Date: Fri, 02 Mar 2001 02:30:24 GMT
Local: Thurs, Mar 1 2001 10:30 pm
Subject: Re: Vs: WILL I HAVE TO MOVE.

Where I live is very steep in history dating back to the 1700’s that you’ve probably never even heard of - including the Mexican Wars and pre-Alamo; the birthplace of cattle ranching -
http://www.tpwd.state.tx.us/park/goliad/attract.htm or
http://www.tpwd.state.tx.us/park/goliad/goliad.htm#attractions

Victoria (TX) Advocate
Behind the hype of Texas cattle ranching
Date: August 16, 2006
There is no indstry in Texas that has been the subject of more hype than ranching. While this is true throughout the state, we in South Texas are particularly guilty of stretching the truth a bit when promoting the history of cattle ranching in our counties. There is some justification for this in that ranching did have some of its earliest beginnings in the region, and particularly in and around Victoria County.

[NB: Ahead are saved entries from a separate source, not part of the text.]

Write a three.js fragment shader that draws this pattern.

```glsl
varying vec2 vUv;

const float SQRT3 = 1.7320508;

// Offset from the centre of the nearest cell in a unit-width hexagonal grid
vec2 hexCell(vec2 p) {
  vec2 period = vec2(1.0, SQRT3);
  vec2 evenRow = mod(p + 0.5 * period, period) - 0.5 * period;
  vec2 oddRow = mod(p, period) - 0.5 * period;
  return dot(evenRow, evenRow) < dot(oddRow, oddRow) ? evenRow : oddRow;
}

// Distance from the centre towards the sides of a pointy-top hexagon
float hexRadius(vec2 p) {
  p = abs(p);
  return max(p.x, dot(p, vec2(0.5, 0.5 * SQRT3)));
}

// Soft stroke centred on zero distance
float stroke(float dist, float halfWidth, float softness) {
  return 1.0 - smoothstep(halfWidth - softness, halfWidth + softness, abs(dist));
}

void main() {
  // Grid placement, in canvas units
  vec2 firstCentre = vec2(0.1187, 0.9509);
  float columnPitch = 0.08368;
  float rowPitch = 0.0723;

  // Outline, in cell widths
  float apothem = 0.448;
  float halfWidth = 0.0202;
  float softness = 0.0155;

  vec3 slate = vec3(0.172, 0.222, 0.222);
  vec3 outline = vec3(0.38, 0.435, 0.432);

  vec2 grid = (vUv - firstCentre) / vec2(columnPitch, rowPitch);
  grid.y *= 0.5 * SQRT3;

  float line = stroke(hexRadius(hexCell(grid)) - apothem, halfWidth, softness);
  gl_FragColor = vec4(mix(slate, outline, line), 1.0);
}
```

It is just that we Texans are often inclined to be a bit overly enthusiastic…

Posted by Barry Popik
Texas (Lone Star State Dictionary) • (0) Comments • Saturday, September 13, 2008 • Permalink